The Student Scoop: The 7th Annual Ethics Bowl Goes Virtual!

The Student Scoop: The 7th Annual Ethics Bowl Goes Virtual!

Contributed by KIE Student Assistant, Josiah Youngblood. For more information on the Intercollegiate Ethics Bowl, see here.

This year’s 7th Annual Ethics Bowl hosted by the Kegley Institute of Ethics was one for the record books. Not only was The 7th Annual Ethics Bowl hosted virtually via Zoom, but it was also chock full of energy, perplexing questions, and of course amazing teams to step up to these ethical dilemmas and put their minds to the test.

To start off, this year’s teams truly put “the Ethics” in the Ethics Bowl! First, the ASI Team: Aaron Wan, Gurnaaz Deol, Roxanne Esparza, Candice Livingston, and Myles Howard, were up against the formidable Philosophy Team, Quinn Thurley and Eric Pytlak.

Michael Burroughs, Rhonda Dugan, and Mike Kwon served as judges to ultimately decide who would take home the prize.

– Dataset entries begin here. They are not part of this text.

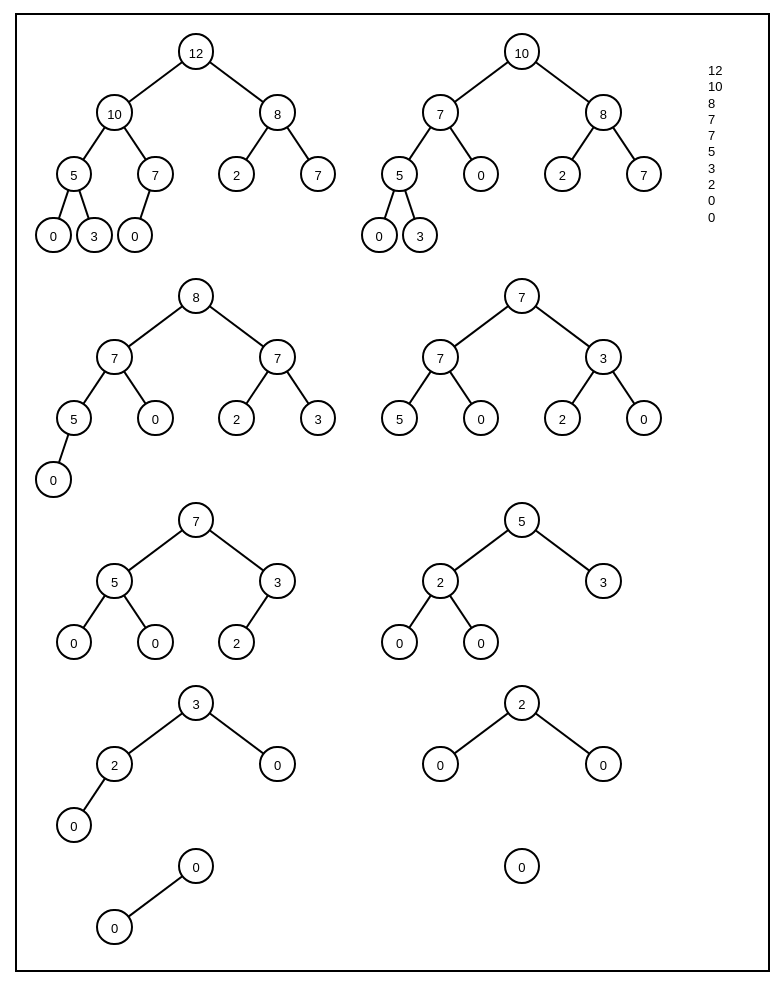
<!DOCTYPE html>
<html lang="en">
<head>
<meta charset="utf-8">
<title>Heap sort steps</title>
<style>
:root { --paper: #fff; --ink: #000; }
* { box-sizing: border-box; margin: 0; padding: 0; }
html, body { width: 784px; height: 984px; overflow: hidden; background: var(--paper); }
body { position: relative; color: var(--ink); font: 13px/15px "Liberation Sans", Arial, sans-serif; }
.frame { position: absolute; left: 15px; top: 13px; width: 755px; height: 959px; border: 2px solid var(--ink); }
.edges { position: absolute; left: 0; top: 0; stroke: var(--ink); stroke-width: 2; }

/* A tree sits at the centre of its root; nodes are offset from there */
.tree { position: absolute; left: var(--x); top: var(--y); }
.col-1 { --x: 196px; }
.col-2 { --x: 521.8px; }
.row-1 { --y: 51.7px; }
.row-2 { --y: 296px; }
.row-3 { --y: 520px; }
.row-4 { --y: 703px; }
.row-5 { --y: 866px; }
.node {
  position: absolute; width: 36.6px; height: 36.6px; margin: -18.3px 0 0 -18.3px; padding-top: 3px;
  display: flex; align-items: center; justify-content: center;
  border: 2px solid var(--ink); border-radius: 50%; background: var(--paper);
}
.root { left: 0; top: 0; }
.l { left: -81.5px; top: 61.1px; }
.r { left: 81.5px; top: 61.1px; }
.ll { left: -122.2px; top: 122.2px; }
.lr { left: -40.7px; top: 122.2px; }
.rl { left: 40.7px; top: 122.2px; }
.rr { left: 122.2px; top: 122.2px; }
.lll { left: -142.6px; top: 183.3px; }
.llr { left: -101.8px; top: 183.3px; }
.lrl { left: -61.1px; top: 183.3px; }

.sorted { position: absolute; left: 708px; top: 63px; list-style: none; line-height: 16.3px; }
</style>
</head>
<body>
<div class="frame"></div>

<svg class="edges" width="784" height="984" viewBox="0 0 784 984" aria-hidden="true">
  <defs>
    <line id="to-l" x2="-81.5" y2="61.1"/>
    <line id="to-r" x2="81.5" y2="61.1"/>
    <line id="to-ll" x1="-81.5" y1="61.1" x2="-122.2" y2="122.2"/>
    <line id="to-lr" x1="-81.5" y1="61.1" x2="-40.7" y2="122.2"/>
    <line id="to-rl" x1="81.5" y1="61.1" x2="40.7" y2="122.2"/>
    <line id="to-rr" x1="81.5" y1="61.1" x2="122.2" y2="122.2"/>
    <line id="to-lll" x1="-122.2" y1="122.2" x2="-142.6" y2="183.3"/>
    <line id="to-llr" x1="-122.2" y1="122.2" x2="-101.8" y2="183.3"/>
    <line id="to-lrl" x1="-40.7" y1="122.2" x2="-61.1" y2="183.3"/>
    <g id="pair"><use href="#to-l"/><use href="#to-r"/></g>
    <g id="left-four"><use href="#pair"/><use href="#to-ll"/><use href="#to-lr"/></g>
    <g id="full"><use href="#left-four"/><use href="#to-rl"/><use href="#to-rr"/></g>
  </defs>
  <g transform="translate(196 51.7)"><use href="#full"/><use href="#to-lll"/><use href="#to-llr"/><use href="#to-lrl"/></g>
  <g transform="translate(521.8 51.7)"><use href="#full"/><use href="#to-lll"/><use href="#to-llr"/></g>
  <g transform="translate(196 296)"><use href="#full"/><use href="#to-lll"/></g>
  <g transform="translate(521.8 296)"><use href="#full"/></g>
  <g transform="translate(196 520)"><use href="#left-four"/><use href="#to-rl"/></g>
  <g transform="translate(521.8 520)"><use href="#left-four"/></g>
  <g transform="translate(196 703)"><use href="#pair"/><use href="#to-ll"/></g>
  <g transform="translate(521.8 703)"><use href="#pair"/></g>
  <g transform="translate(196 866)"><use href="#to-l"/></g>
</svg>

<main>
  <section class="tree col-1 row-1">
    <span class="node root">12</span>
    <span class="node l">10</span><span class="node r">8</span>
    <span class="node ll">5</span><span class="node lr">7</span><span class="node rl">2</span><span class="node rr">7</span>
    <span class="node lll">0</span><span class="node llr">3</span><span class="node lrl">0</span>
  </section>
  <section class="tree col-2 row-1">
    <span class="node root">10</span>
    <span class="node l">7</span><span class="node r">8</span>
    <span class="node ll">5</span><span class="node lr">0</span><span class="node rl">2</span><span class="node rr">7</span>
    <span class="node lll">0</span><span class="node llr">3</span>
  </section>
  <section class="tree col-1 row-2">
    <span class="node root">8</span>
    <span class="node l">7</span><span class="node r">7</span>
    <span class="node ll">5</span><span class="node lr">0</span><span class="node rl">2</span><span class="node rr">3</span>
    <span class="node lll">0</span>
  </section>
  <section class="tree col-2 row-2">
    <span class="node root">7</span>
    <span class="node l">7</span><span class="node r">3</span>
    <span class="node ll">5</span><span class="node lr">0</span><span class="node rl">2</span><span class="node rr">0</span>
  </section>
  <section class="tree col-1 row-3">
    <span class="node root">7</span>
    <span class="node l">5</span><span class="node r">3</span>
    <span class="node ll">0</span><span class="node lr">0</span><span class="node rl">2</span>
  </section>
  <section class="tree col-2 row-3">
    <span class="node root">5</span>
    <span class="node l">2</span><span class="node r">3</span>
    <span class="node ll">0</span><span class="node lr">0</span>
  </section>
  <section class="tree col-1 row-4">
    <span class="node root">3</span>
    <span class="node l">2</span><span class="node r">0</span>
    <span class="node ll">0</span>
  </section>
  <section class="tree col-2 row-4">
    <span class="node root">2</span>
    <span class="node l">0</span><span class="node r">0</span>
  </section>
  <section class="tree col-1 row-5">
    <span class="node root">0</span>
    <span class="node l">0</span>
  </section>
  <section class="tree col-2 row-5">
    <span class="node root">0</span>
  </section>
</main>

<ol class="sorted">
  <li>12</li><li>10</li><li>8</li><li>7</li><li>7</li>
  <li>5</li><li>3</li><li>2</li><li>0</li><li>0</li>
</ol>
</body>
</html>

Both groups were strong competitors, but only one team could claim the $50 Amazon gift cards for each of the winning team members!

The first round began with the Philosophy team winning the coin toss by Nate Olson and electing to present their argument first. The first case study to be argued was:

“Is it ethical to take academic enhancement drugs if not prescribed?”

The Philosophy team had 2 minutes and 30 seconds to swiftly devise a response. After returning from a Zoom breakout room, the Philosophy team was ready to apply their ethics to the problem. The teams gave a compelling stance on the permissibility of these kinds of drugs in some cases and explained their reasoning. Afterwards, it was the second phase of round one: The Commentary from the ASI team.

The ASI separated into a breakout room and returned ready to analyze the Philosophy team’s ideas. The ASI team provoked many intriguing ideas about access and privilege, causing the Philosophy team to reflect deeply on their argument’s framework. This was followed by the next to last phase: The response of the Philosophy team.

Having a moment to compose their thoughts, the Philosophy team clarified their original points in the argument and helped alleviate some of the pressure on their side of the topic. Then it came time for the final part of the first round:  the judges’ Q and A. The judges asked specific questions about who was supplying these types of medications and drugs and what is the socio-economic standpoint on who can access these drugs. Is it fair that certain groups of people may be able to take such mentally stimulating medications whereas other groups may not have that opportunity? The Philosophy team gave it all they had, but before anyone knew it the round had ended.

The second round started strong with everyone ready for the next question. In this round, the ASI team was the one being asked to explain their position on the question:

“Should students be able to opt out of mandatory student fees?”

As soon as the ASI team had discussed their viewpoint, they brought many aspects of the question to light, from topics like inclusivity on campus, all the way to sides like the financial reasoning behind why a student may want to “opt out of mandatory student fees”. Then in a flash, it was already phase two: The Philosophy team’s commentary. The Philosophy team homed in on the questions of freedom of speech and challenged the ASI team’s answers. Starting phase three, the ASI team articulated their precise conclusion to build an argument framework that clearly stated their opinion and dove into human rights and the freedom of speech and expression. Already at the final phase: The judges asked thought provoking questions on how opting out of student fees can hurt the college community as a whole, so why allow it? Additionally, they asked for clarification on who qualifies as a student who can opt out of certain student payments due to financial pressures? The ASI team did a great job of answering to the best of their abilities and working together to achieve a strong conclusion on the argument.

Then, the moment everyone had been waiting for was the judges’ final decision on who would take home the prize. The judges had created their own break-out room to discuss who would be the winning team of the 7th Annual Ethics Bowl. After a short period of time, the judges returned with the results: earning one judge’s vote was the ASI team followed by the Philosophy team earning two of the judges’ votes! The winner had been selected; this year’s 7th Annual Ethics Bowl winners are Quinn Thurley and Eric Pytlak!

This year had quite the twist being completely virtual over Zoom, but all in all turned into a very exciting and memorable experience. From insightful commentary to the structural breakdowns of the arguments, this year was one that won’t be forgotten. Congratulations to this year’s winners and we hope to see you, whether it be in person or in the virtual world, on the next Annual Ethics Bowl!